You can sprout wheat, then puree it and heat it for a vitamin-rich cereal.
You can grow it to the height of 5 or 6 inches and then juice the grass - this is one of the most nutritious foods on Earth.
It's not just for breakfast anymore...
-- E. Coli (email@example.com), October 29, 1998.
Geri Guidetti has published and sells a good pamphlet called "Living Well on Wheat". It contains recipes, nutrition info, storage info, etc.
Check out http://www.arkinstitute.com to order it and other books on growing your own food. Also non-hybrid seeds.
I have no financial association with these products. Except as a consumer.
-- Elbow Grease (Elbow_Grease@AutoShop.com), October 29, 1998.
Other grains --- try corn (popcorn is especially good), rolled oats, barley. It's really best if you don't buy feed grain. Get food grain.
Other ingredients --- hah! All spices that are normally used for cooking, honey (sweetener), baking powder, baking soda, salt, sugar, cooking oils, dried milk, dried butter,

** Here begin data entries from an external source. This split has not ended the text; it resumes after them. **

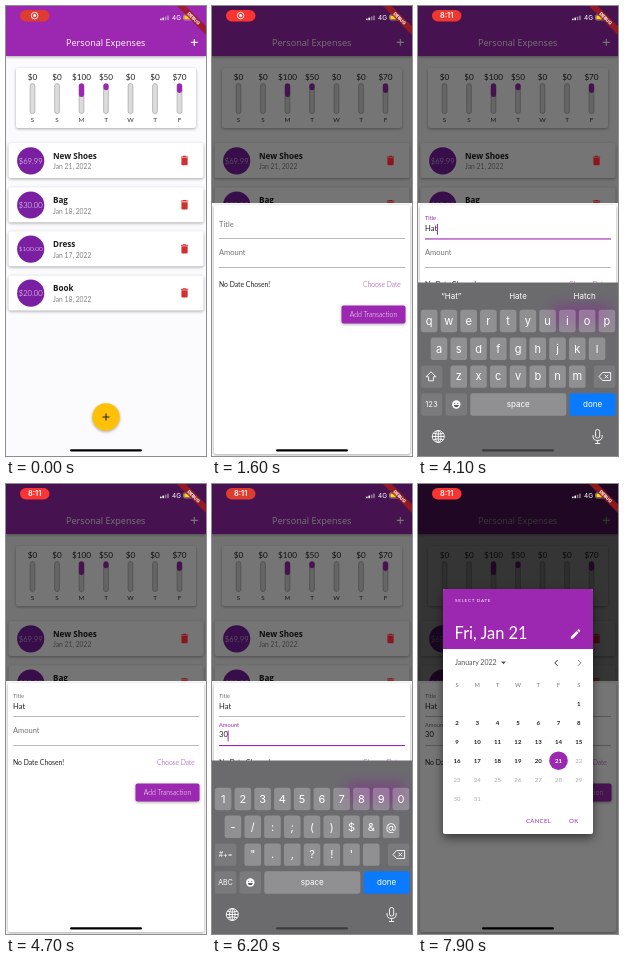
Animation, 200 px wide and 450 px high, one loop 8 s. Source, as an HTML page:

```html
<!DOCTYPE html>
<html lang="en">
<head>
<meta charset="utf-8">
<title>Expense tracker</title>
<style>
  html, body { margin: 0; width: 100%; height: 100%; overflow: hidden; background: #fbfafc; }
  svg { display: block; width: 100vw; height: 100vh; }
  text { font-family: Lato, "Open Sans", sans-serif; white-space: pre; }
  .open { font-family: "Open Sans", sans-serif; }
  .ui { font-family: Inter, Roboto, sans-serif; }
  .light { font-weight: 300; }
  .card { fill: #fff; filter: drop-shadow(0 1.8px 1.6px rgba(0, 0, 0, .33)); }
</style>
</head>
<body>
<svg id="stage" viewBox="0 0 200 450" preserveAspectRatio="none"></svg>
<script>
const LOOP = 8000;
const PURPLE = '#9c27b0', DEEP = '#7b1fa2', GREY = '#757575', INK = '#222';

// Times in ms at which things start to happen
const T = {
  sheet: 1200, clock: 1900, focusTitle: 1900, keysReady: 2400, shift: 2700,
  typeH: 2900, typeA: 3300, typeT: 3750, done: 4350, focusAmount: 4750,
  numbers: 5600, type3: 5900, type0: 6150, leave: 6760, dialog: 7450
};
const KEYS_TOP = 276.5, KEYS_HEIGHT = 173.5;

const clamp = x => Math.max(0, Math.min(1, x));
const mix = (a, b, k) => a + (b - a) * k;
const easeOut = x => 1 - (1 - clamp(x)) ** 2;
const ramp = (t, start, length) => easeOut((t - start) / length);

const rect = (x, y, w, h, fill, r = 0, extra = '') =>
  `<rect x="${x}" y="${y}" width="${w}" height="${h}" rx="${r}" fill="${fill}" ${extra}/>`;
const circle = (x, y, r, fill, extra = '') =>
  `<circle cx="${x}" cy="${y}" r="${r}" fill="${fill}" ${extra}/>`;
const text = (s, x, y, size, fill, extra = '') =>
  `<text x="${x}" y="${y}" font-size="${size}" fill="${fill}" ${extra}>${s}</text>`;
const mid = (s, x, y, size, fill, extra = '') =>
  text(s, x, y, size, fill, 'text-anchor="middle" ' + extra);
const stroke = (d, color, width, extra = '') =>
  `<path d="${d}" fill="none" stroke="${color}" stroke-width="${width}" ${extra}/>`;
const plus = (x, y, r, color, width) =>
  stroke(`M${x - r} ${y}h${2 * r}M${x} ${y - r}v${2 * r}`, color, width);
const group = (id, body) => `<g id="${id}">${body}</g>`;

const ROW_Y = [154.5, 198.7, 242.8, 286.9];

function header() {
  return `<rect class="card" width="200" height="50" style="fill:${PURPLE}"/>` +
    mid('Personal Expenses', 99.7, 39.7, 9.1, '#fff', 'class="open"') +
    plus(188.3, 36.4, 3.5, '#fff', 1.1);
}

function chart() {
  const spent = [0, 0, 100, 50, 0, 0, 70];
  const bars = spent.map((amount, i) => {
    const x = 26.5 + 24.5 * i;
    const h = 30 * amount / 220;
    return mid('$' + amount, x, 74, 8.2, INK) +
      rect(x - 2.4, 77.6, 4.8, 30, '#dcdcdc', 2.4, 'stroke="#999" stroke-width=".6"') +
      (h ? rect(x - 2.6, 77.4, 5.2, h, PURPLE, 2.4) : '') +
      mid('SSMTWTF'[i], x, 116, 6.3, '#333');
  });
  return '<rect class="card" x="10" y="62" width="180" height="60" rx="2"/>' + bars.join('');
}

function rows() {
  const items = [
    ['$69.99', 'New Shoes', 'Jan 21, 2022'], ['$30.00', 'Bag', 'Jan 18, 2022'],
    ['$100.00', 'Dress', 'Jan 17, 2022'], ['$20.00', 'Book', 'Jan 18, 2022']
  ];
  return items.map(([price, name, date], i) => {
    const y = ROW_Y[i], size = price.length > 6 ? 6.5 : 7.6;
    return `<rect class="card" x="2.5" y="${y - 17.5}" width="195" height="35" rx="2"/>` +
      circle(24.7, y + .3, 13.6, DEEP) +
      mid(price, 24.7, y + size * .36 + .3, size, '#fff', 'class="light"') +
      text(name, 47, y - 2, 8.1, '#1c1c1c', 'class="open" font-weight="700"') +
      text(date, 47, y + 8.8, 6.75, '#858585');
  }).join('');
}

function trash(y) {
  return `<path transform="translate(172.3 ${y - 6.2}) scale(.52)"
    d="M6 19q0 2 2 2h8q2 0 2-2V7H6zM19 4h-3.5l-1-1h-5l-1 1H5v2h14z"/>`;
}

function fab() {
  return circle(100, 411, 13.7, '#ffc107',
    'style="filter:drop-shadow(0 1.5px 1.5px rgba(0,0,0,.35))"') +
    plus(100, 411, 3.5, '#222', 1.1);
}

function field(id, label, y) {
  return text(label, 7, y, 7.5, GREY, `id="${id}Label"`) +
    text('', 7, y + 4, 7.6, INK, `id="${id}Value"`) +
    rect(7, y + 11.8, 186, .6, '#8a8a8a', 0, `id="${id}Line"`) +
    rect(7, y - 2.6, 1, 10.8, PURPLE, 0, `id="${id}Cursor"`);
}

function sheet() {
  return rect(0, 197, 200, 253, '#fafafa') +
    '<rect class="card" x="2" y="199" width="196" height="249" rx="2"/>' +
    field('title', 'Title', 220.6) + field('amount', 'Amount', 249.2) +
    text('No Date Chosen!', 7, 281.2, 6.8, INK) +
    text('Choose Date', 151, 281.2, 6.7, PURPLE, 'class="light"') +
    `<rect class="card" x="129.5" y="299.5" width="64" height="18" rx="2" style="fill:${PURPLE}"/>` +
    mid('Add Transaction', 161.5, 311, 6.9, '#fff', 'class="light"');
}

function keyboard() {
  const key = (x, y, w, alpha = .25) =>
    rect(x, y - 11.2, w, 22.4, '#fff', 2.6, `fill-opacity="${alpha}"`);
  let out = rect(0, KEYS_TOP, 200, KEYS_HEIGHT, '#6b6b6e') +
    rect(134, 299, 60, 20, '#8a0f9c', 5, 'id="glow" style="filter:blur(7px)"');
  for (let i = 0; i < 3; i++) out += mid('', 33.3 + 66.7 * i, 292.6, 8, '#fff', 'class="ui hint"');

  [10, 9, 7].forEach((count, row) => {
    const y = 315 + 27.8 * row;
    for (let i = 0; i < count; i++) {
      const x = 100 + (i - (count - 1) / 2) * 19.75;
      out += key(x - 8.3, y, 16.6) + mid('', x, y + 3.8, 11, '#fff', 'class="ui letter"');
    }
  });

  const y3 = 370.6, y4 = 398.5;
  out += key(2.8, y3, 21.5, .1) + key(175.8, y3, 21.5, .1) +
    stroke('M13 365.8l-5 5h2.6v4h4.8v-4h2.6z', '#fff', .9, 'id="shiftIcon" stroke-linejoin="round"') +
    mid('#+=', 13.5, y3 + 2.6, 7, '#fff', 'id="symbols" class="ui"') +
    stroke('M181 370.5l3.6-4h8v8h-8zM186.6 368.7l3.6 3.6m0-3.6l-3.6 3.6', '#fff', .9, 'stroke-linejoin="round"') +
    key(2.8, y4, 21.5, .1) + mid('123', 13.5, y4 + 2.8, 7.6, '#fff', 'id="modeKey" class="ui"') +
    key(27.5, y4, 21.5, .1) + circle(38.3, y4, 4.2, '#fff') +
    circle(36.8, y4 - 1.2, .6, '#555') + circle(39.8, y4 - 1.2, .6, '#555') +
    `<path d="M35.8 ${y4 + .6}h5q-.6 2.2-2.5 2.2t-2.5-2.2z" fill="#555"/>` +
    key(52.3, y4, 96) + mid('space', 100.3, y4 + 2.6, 8, '#fff', 'class="ui"') +
    rect(151.5, y4 - 11.2, 46.2, 22.4, '#0a7bff', 2.6) +
    mid('done', 174.6, y4 + 2.6, 8, '#fff', 'id="doneText" class="ui"');

  const globe = circle(20.3, 430.5, 6, 'none') + '<ellipse cx="20.3" cy="430.5" rx="2.8" ry="6"/>' +
    '<path d="M14.3 430.5h12M20.3 424.5v12M15.4 427.3q4.9 1.8 9.8 0M15.4 433.7q4.9-1.8 9.8 0"/>';
  const mic = rect(177.5, 423.5, 4.2, 8.6, 'none', 2.1) +
    '<path d="M175 429v1q0 4.5 4.6 4.5t4.6-4.5v-1M179.6 434.5v3m-2.6 0h5.2"/>';
  return out + `<g fill="none" stroke="#fff" stroke-width=".9">${globe}${mic}</g>`;
}

function dialog() {
  let out = `<rect class="card" x="25" y="105" width="150" height="245" rx="2"
      style="filter:drop-shadow(0 4px 5px rgba(0,0,0,.5))"/>` +
    `<path d="M25 165V107q0-2 2-2h146q2 0 2 2v58z" fill="${PURPLE}"/>` +
    text('SELECT DATE', 37, 118, 4.6, '#fff', 'letter-spacing=".7"') +
    text('Fri, Jan 21', 36.6, 155.3, 16.4, '#fff') +
    '<path transform="translate(151.2 143.6) scale(.53)" fill="#fff" d="M3 17.2V21h3.8L17.8 9.9 14.1 6.2zM20.7 7q.6-.7 0-1.4l-2.3-2.3q-.7-.6-1.4 0l-1.8 1.8 3.7 3.7z"/>' +
    text('January 2022', 37, 181.2, 7, '#555') +
    '<path d="M83 177.6h5l-2.5 2.6z" fill="#555"/>' +
    stroke('M139.6 176l-2.8 2.9 2.8 2.9', '#333', 1) +
    stroke('M160 176l2.8 2.9-2.8 2.9', '#888', 1);
  const column = i => 39 + 20.3 * i;
  [...'SMTWTFS'].forEach((d, i) => out += mid(d, column(i), 203.2, 5.8, '#777'));
  for (let day = 1; day <= 31; day++) {
    const cell = day + 5, x = column(cell % 7), y = 220 + 18.9 * Math.floor(cell / 7);
    const today = day === 21;
    if (today) out += circle(x, y, 9.3, PURPLE);
    out += mid(day, x, y + 2.2, 6.1, today ? '#fff' : day > 21 ? '#aaa' : INK,
      day > 21 ? '' : 'font-weight="700"');
  }
  return out + text('CANCEL', 108, 339.4, 6.1, PURPLE, 'letter-spacing=".25"') +
    text('OK', 151, 339.4, 6.1, PURPLE, 'letter-spacing=".25"');
}

function status() {
  const bars = [0, 1, 2, 3].map(i =>
    rect(154 + 2.4 * i, 12.6 - i, 1.6, 1.6 + i, '#fff', .4, `opacity="${i < 2 ? 1 : .45}"`)).join('');
  return rect(14, 4, 29.5, 11.4, '#f8352c', 5.7, 'id="pill"') +
    group('record', circle(28.6, 9.6, 3.3, 'none', 'stroke="#fff" stroke-width=".9"') + circle(28.6, 9.6, 1.5, '#fff')) +
    mid('8:11', 28.7, 12.4, 7.4, '#fff', 'id="clock" class="ui" font-weight="600"') +
    bars + text('4G', 166, 14.2, 6.4, '#fff', 'class="ui"') +
    rect(177.5, 8.8, 10, 5.2, 'none', 1.5, 'stroke="#ddd" stroke-width=".5"') +
    rect(178.3, 9.6, 6, 3.6, '#ffd60a', .8) +
    '<g transform="translate(200 0) rotate(45)">' +
    rect(-21, 14.4, 42, 6.15, '#a01c1c', 0, 'fill-opacity=".85"') +
    mid('DEBUG', 0, 19.1, 4.5, '#fff', 'class="ui" font-weight="800"') + '</g>' +
    rect(64, 443.3, 72, 2.3, '#000', 1.15, 'id="homeBar"');
}

const stage = document.getElementById('stage');
stage.innerHTML = rect(0, 0, 200, 450, '#fbfafc') + header() + chart() + rows() + fab() +
  rect(0, 0, 200, 450, '#000', 0, 'id="scrim"') +
  group('bins', ROW_Y.map(trash).join('')) +
  group('sheet', sheet()) + group('keyboard', keyboard()) +
  rect(0, 0, 200, 450, '#000', 0, 'id="dialogScrim"') +
  group('dialog', dialog()) + status();

const $ = id => document.getElementById(id);
const set = (id, attrs) => {
  for (const name in attrs) $(id).setAttribute(name, attrs[name]);
};
const write = (node, s) => { if (node.textContent !== s) node.textContent = s; };
const letters = [...document.querySelectorAll('.letter')];
const hints = [...document.querySelectorAll('.hint')];

function updateField(id, y, value, float, focused, t, since) {
  set(id + 'Label', {
    y: mix(y, y - 6.4, float),
    'font-size': mix(7.5, 5.7, float),
    fill: focused ? PURPLE : GREY
  });
  write($(id + 'Value'), value);
  set(id + 'Line', { height: focused ? 1.1 : .6, fill: focused ? PURPLE : '#8a8a8a' });
  const textWidth = value ? $(id + 'Value').getComputedTextLength() : 0;
  const lit = focused && (t - since) % 1000 < 500;
  set(id + 'Cursor', { x: 6.8 + textWidth, opacity: lit ? 1 : 0 });
}

function suggestions(t, title) {
  if (t >= T.numbers) return ['', '', ''];
  if (t >= T.focusAmount) return ['king', 'python', 'okay'];
  if (title === 'Hat') return ['“Hat”', 'Hate', 'Hatch'];
  return [title && `“${title}”`, '', ''];
}

function draw(t) {
  const open = ramp(t, T.sheet, 300);
  set('scrim', { opacity: .54 * open });
  set('bins', { fill: `rgb(${mix(211, 140, open)},${mix(47, 22, open)},${mix(47, 32, open)})` });
  set('sheet', { transform: `translate(0 ${253 * (1 - open)})` });

  const passed = times => times.filter(x => t >= x);
  const title = 'Hat'.slice(0, passed([T.typeH, T.typeA, T.typeT]).length);
  const amount = '30'.slice(0, passed([T.type3, T.type0]).length);
  const lastInput = Math.max(0, ...passed(
    [T.focusTitle, T.typeH, T.typeA, T.typeT, T.focusAmount, T.type3, T.type0]));
  updateField('title', 220.6, title, ramp(t, T.focusTitle, 200),
    t >= T.focusTitle && t < T.done, t, lastInput);
  updateField('amount', 249.2, amount, ramp(t, T.focusAmount, 200),
    t >= T.focusAmount && t < T.leave, t, lastInput);

  const up = ramp(t, T.focusTitle, 350) - ramp(t, T.done, 350) +
    ramp(t, T.focusAmount, 380) - ramp(t, T.leave, 400);
  set('keyboard', { transform: `translate(0 ${KEYS_HEIGHT * (1 - up)})` });
  set('glow', { opacity: .4 * up ** 2 });
  set('homeBar', { fill: up > .05 ? '#3c3c3e' : '#000' });

  const numeric = t >= T.numbers;
  let layout = numeric ? '1234567890-/:;()$&@".,?!\'' : 'qwertyuiopasdfghjklzxcvbnm';
  if (t >= T.shift && t < T.typeH) layout = layout.toUpperCase();
  letters.forEach((node, i) => write(node, layout[i] || ''));
  suggestions(t, title).forEach((s, i) => write(hints[i], s));
  write($('modeKey'), numeric ? 'ABC' : '123');
  set('modeKey', { 'font-size': numeric ? 7 : 7.6 });
  set('symbols', { opacity: +numeric });
  set('shiftIcon', { opacity: +!numeric });
  set('doneText', { fill: t < T.keysReady ? '#0a3f8a' : '#fff' });

  const shown = ramp(t, T.dialog, 250);
  set('dialogScrim', { opacity: .54 * shown });
  set('dialog', { opacity: shown });

  // The recording pill breathes slowly
  const pulse = (1 - Math.cos(2 * Math.PI * t / 3200)) / 2;
  set('pill', { fill: `rgb(${mix(222, 250, pulse)},${mix(60, 52, pulse)},48)` });
  const clock = t >= T.clock;
  set('clock', { opacity: +clock });
  set('record', { opacity: +!clock });
}

const start = performance.now();
function frame(now) {
  draw(Math.max(0, now - start) % LOOP);
  requestAnimationFrame(frame);
}
draw(0);
requestAnimationFrame(frame);
</script>
</body>
</html>
```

Other --- several good cookbooks
Yeast --- long storage life as long as you keep it in metal foil package. We refrigerate ours.......it will last a year after the power goes out as long as we don't open the foil.
-- rocky (firstname.lastname@example.org), October 29, 1998.
I came upon this bread link by accident earlier, gives a FAQ on breadmaking, looked pretty thorough.
-- Chris (email@example.com), October 30, 1998.
See James Talmadge Stevens book "Making the Best of Basics" for a chapter on Wheat, one on Triticale, and one on white flour.
this is available from a guy I ran into at a gun show whose address is:
Don Boal Marketing
PO Box 236
Curwensville, PA 16833
for 20 bucks plus $3 in shipping if the order is under 60.
He also has Don't Get Caught With Your Pantry Down" by Mr Stevens.
All I know about him is I got his flyer as I bought the book.
-- Chuck a Night Driver (firstname.lastname@example.org), October 30, 1998.
Boil it till soft and then spice it up like barley soup with bouillion and so forth.
-- Paul Davis (email@example.com), October 30, 1998.